The first stop on our CRUISE TO ANTARCTICA was at Stanley, a seaside town in the British Overseas Territory of the Falkland Islands. With only one day in Stanley, we made the most of it by choosing experiences where we could actively explore and learn about the history and natural environment. We went on two short hikes on the outskirts of town and also visited a few attractions in Stanley.
Things to Do in Stanley, Falkland Islands

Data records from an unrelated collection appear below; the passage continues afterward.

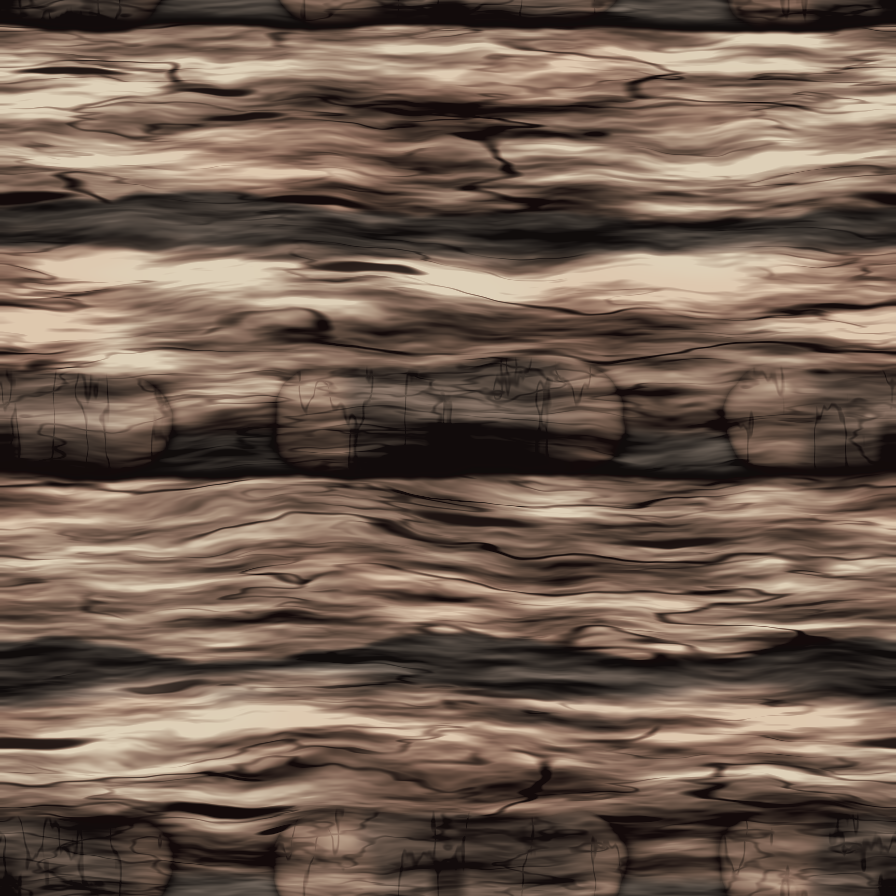
This texture is drawn by a Shadertoy shader. Its source:

```glsl
// Weathered log wall: pale split logs, shadowed seams and rows of charred round stubs.
// Wrapping noise stretched along x makes the grain; knots bend it and slits cut it.
// One shade value is built from all parts, then coloured through a six-step ramp.
#define REPEATS 2.0
#define ROW_OFFSET 0.06
#define SEAM_HEIGHT 0.40
#define STUB_CENTER 0.88
#define STUB_HALF vec2(0.39, 0.118)
#define LOG_SHADE 0.69
#define BROAD_CONTRAST 1.15
#define FINE_CONTRAST 1.25
#define CRACK_DEPTH 0.50
#define KNOTS 6
#define SLITS 18

const vec3 RAMP[6] = vec3[6](
    vec3(0.13, 0.09, 0.08), vec3(0.24, 0.19, 0.16), vec3(0.38, 0.30, 0.25),
    vec3(0.53, 0.42, 0.36), vec3(0.66, 0.56, 0.48), vec3(0.80, 0.73, 0.64));

float hash(vec2 p) {
    return fract(sin(dot(p, vec2(127.1, 311.7))) * 43758.5453);
}

// Value noise that wraps after "period" cells
float noise(vec2 p, vec2 period, float seed) {
    vec2 i = floor(p), f = fract(p);
    f = f * f * (3.0 - 2.0 * f);
    vec2 a = mod(i, period) + seed, b = mod(i + 1.0, period) + seed;
    return mix(mix(hash(a), hash(vec2(b.x, a.y)), f.x),
               mix(hash(vec2(a.x, b.y)), hash(b), f.x), f.y);
}

float fbm(vec2 p, vec2 freq, float seed) {
    float sum = 0.0, gain = 0.53;
    for (int i = 0; i < 4; i++) {
        sum += gain * noise(p * freq, freq, seed + float(i) * 17.0);
        freq *= 2.0;
        gain *= 0.5;
    }
    return sum;
}

// Thin lines along the middle level of a noise field
float crackLines(vec2 p, vec2 freq, float seed, float width) {
    return 1.0 - smoothstep(0.0, width, abs(fbm(p, freq, seed) - 0.5));
}

vec2 wrapDelta(vec2 p, vec2 center) {
    return fract(p - center + 0.5) - 0.5;
}

// Bend the grain in slow waves and around knots
vec2 bendGrain(vec2 uv) {
    vec2 q = uv;
    q.y += 0.05 * (fbm(uv, vec2(3.0, 5.0), 3.0) - 0.5);
    q.y += 0.020 * (fbm(uv, vec2(7.0, 18.0), 5.0) - 0.5);
    for (int i = 0; i < KNOTS; i++) {
        float k = float(i);
        vec2 d = wrapDelta(uv, vec2(hash(vec2(k, 2.3)), hash(vec2(k, 8.1))));
        vec2 size = vec2(0.08, 0.025) * (0.6 + 0.8 * hash(vec2(k, 4.7)));
        q.y -= 0.6 * d.y * exp(-dot(d / size, d / size));
    }
    return q;
}

// Tapered dark openings that follow the grain
float slitMask(vec2 q) {
    float mask = 0.0;
    for (int i = 0; i < SLITS; i++) {
        float k = float(i) + 30.0;
        vec2 d = wrapDelta(q, vec2(hash(vec2(k, 1.7)), hash(vec2(k, 6.9))));
        vec2 size = mix(vec2(0.025, 0.003), vec2(0.09, 0.007), hash(vec2(k, 3.1)));
        mask = max(mask, 1.0 - smoothstep(0.6, 1.15, length(d / size)));
    }
    return mask;
}

vec3 rampColor(float shade) {
    float s = clamp(shade, 0.0, 1.0) * 6.0 - 0.5;
    int i = int(clamp(floor(s), 0.0, 4.0));
    return mix(RAMP[i], RAMP[i + 1], s - float(i));
}

void mainImage(out vec4 fragColor, in vec2 fragCoord) {
    vec2 uv = fragCoord / iResolution.xy;
    vec2 q = bendGrain(uv);

    // Row coordinates: v runs down each row, u is centred on each stub
    float rowPos = (1.0 - uv.y) * REPEATS - ROW_OFFSET;
    rowPos += 0.04 * (fbm(uv, vec2(9.0, 4.0), 11.0) - 0.5);
    float row = mod(floor(rowPos), REPEATS), v = fract(rowPos);
    float u = fract(uv.x * REPEATS + 0.5) - 0.5;
    float column = mod(floor(uv.x * REPEATS + 0.5), REPEATS);

    // Wood grain: broad streaks, fine strands and lit strand edges
    float broad = fbm(q, vec2(3.0, 22.0), 21.0) - 0.5;
    float fine = fbm(q, vec2(8.0, 64.0), 23.0) - 0.5;
    float relief = fine + 0.5 - fbm(q + vec2(0.0, 0.004), vec2(8.0, 64.0), 23.0);
    float cracks = crackLines(q, vec2(3.0, 19.0), 27.0, 0.030)
                 * smoothstep(0.40, 0.60, fbm(uv, vec2(5.0, 14.0), 29.0));
    float fibres = crackLines(q, vec2(5.0, 44.0), 31.0, 0.040)
                 * smoothstep(0.35, 0.65, fbm(uv, vec2(7.0, 20.0), 33.0));
    float grain = BROAD_CONTRAST * broad + FINE_CONTRAST * fine + 0.5 * relief - 0.28 * fibres;
    float shade = LOG_SHADE + grain - CRACK_DEPTH * cracks;
    shade = mix(shade, 0.02, 0.95 * slitMask(q));
    shade += 0.06 * exp(-v / 0.09) + 0.12 * exp(-abs(v - 0.55) / 0.05);
    shade -= 0.15 * smoothstep(0.62, 0.82, v);

    // Shadowed seam between the two logs of a row
    float seamTop = SEAM_HEIGHT + 0.15 * (fbm(uv, vec2(4.0, 1.0), 41.0 + row * 7.0) - 0.5);
    float below = smoothstep(seamTop - 0.008, seamTop + 0.012, v);
    float seam = below * (1.0 - smoothstep(0.44, 0.53, v + 0.25 * broad));
    float seamShade = 0.32 + 0.65 * grain - 0.30 * exp(-max(v - seamTop, 0.0) / 0.022);
    shade = mix(shade, seamShade, seam);
    shade -= 0.20 * exp(-max(seamTop - v, 0.0) / 0.018) * (1.0 - below);

    // Grey recess between stubs
    float recess = smoothstep(0.88, 0.92, v);
    shade = mix(shade, 0.29 + 0.65 * grain, recess);

    // Round stubs with dark rims, charred patches and block cracks
    vec2 corner = abs(vec2(u, v - STUB_CENTER)) - STUB_HALF + 0.11;
    float dist = length(max(corner, 0.0)) + min(max(corner.x, corner.y), 0.0) - 0.11;
    dist += 0.06 * (fbm(uv, vec2(9.0, 14.0), 51.0) - 0.5);
    float stub = 1.0 - smoothstep(-0.012, 0.008, dist);
    float charEdge = u + 0.25 * (fbm(uv, vec2(8.0), 53.0) - 0.5);
    float charred = smoothstep(-0.23, -0.16, charEdge) * (1.0 - smoothstep(0.20, 0.36, charEdge));
    charred *= 0.55 + 0.45 * hash(vec2(column, row) + 9.0);
    float blocks = max(crackLines(uv, vec2(9.0, 28.0), 57.0, 0.035),
                       crackLines(uv, vec2(28.0, 8.0), 59.0, 0.030));
    float stubShade = 0.60 + 0.65 * grain - 0.22 * charred - 0.16 * blocks;
    stubShade -= 0.32 * smoothstep(0.85, 0.99, v);
    stubShade -= 0.28 * (1.0 - smoothstep(0.015, 0.055, abs(u))) * smoothstep(0.84, 0.92, v);
    shade = mix(shade, stubShade, stub);
    shade -= 0.30 * exp(-abs(dist) / 0.013) * smoothstep(0.72, 0.79, v);

    // Black line where each row rests on the next
    shade = clamp(shade, 0.0, 1.0);
    shade *= smoothstep(0.0, 0.012, v) * (1.0 - smoothstep(0.97, 0.996, v));

    // Colour, with reddish stains on wood and cool grey in the shadows
    vec3 color = rampColor(shade);
    float stain = smoothstep(0.45, 0.7, fbm(q, vec2(3.0, 9.0), 61.0));
    color *= mix(vec3(1.0), vec3(1.0, 0.96, 0.95), stain);
    float cool = max(seam, max(recess * (1.0 - stub), 0.6 * charred * stub));
    color = mix(color, dot(color, vec3(0.3, 0.6, 0.1)) * vec3(1.03, 1.0, 0.94), 0.6 * cool);
    fragColor = vec4(color, 1.0);
}
```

Stanley is the tiny capital of the Falklands. Located along Stanley Harbour on East Falkland, this colourful town features sea views, cottages, museums, and military monuments. Throughout the town there are several examples of Stanley's British heritage, like red phone boxes and English pubs serving fish and chips. Stanley is situated near some beaches and coves that are home to penguins and other birds, while the surrounding hills are perfect for a nature walk. Whether you choose to explore town, venture out to the surrounding areas, or do a bit of both, you'll find plenty of enjoyable things to do in Stanley in one day.
Walk Around Gypsy Cove
A walk at Gypsy Cove is one of the best things to do in Stanley because of the scenic views and opportunities to see marine mammals, penguins, and other birds. To get to Gypsy Cove we took the shuttle provided by our cruise, but you can also arrange a cab. After visiting Gypsy Cove, we continued walking along the coastline back to the port at Stanley. In total the walk was 7.39 km and took us a relaxed 2.5 hrs. The interpretive trail begins at Yorke Bay and follows above a beach where magellanic penguins like to congregate. The beach is fenced off because it was a minefield area during the Falklands War in 1982, but it's still fun to watch the penguins from a far. As we continued on, there were several better opportunities for viewing penguins, including seeing chicks huddled in burrows in the peat soil. There are a lot of penguin burrows in this area, some right beside the trail so you can peek in from a respectful distance and take a look. From Yorke Bay, the gravel pathway leads to Gypsy Cove. Here there’s a viewing area where you can look out on the sandy cove and surrounding harbour. Occasionally dolphins and sea lions are sighted at Gyspy Cove, but we only saw penguins on the beach and other birds on the cliff edges. After the viewpoint at Gypsy Cove, the trail splits so there’s an option to circle back to the start at Yorke Bay, or continue on to Ordnance Point then back to Stanley. Ordnance Point was one of 14 manned defence sites during World War II and there’s still a mounted gun that can be seen here. In addition to the gun, you can see views of Twelve O’Clock Mountain and Mount Low. After Ordnance Point, the trail continued past tussac grass, ferns, and rocks towards a nice view of Stanley. A little further and we soon arrived at a beach and magellanic penguin breeding site. This beach wasn’t fenced off so we could walk along it and get a close look at the penguins that were hanging around its edge. For the remainder of our walk, the path was framed by grey quartzite on one side and Stanley Harbour on the other. At the end of Stanley Harbour, we arrived at the rusted Lady Elizabeth shipwreck in Whalebone Cove. Built in 1879, the Lady Elizabeth was damaged while rounding Cape Horn in 1913. The ship made it to Stanley for repairs but they were never carried out and the ship was abandoned.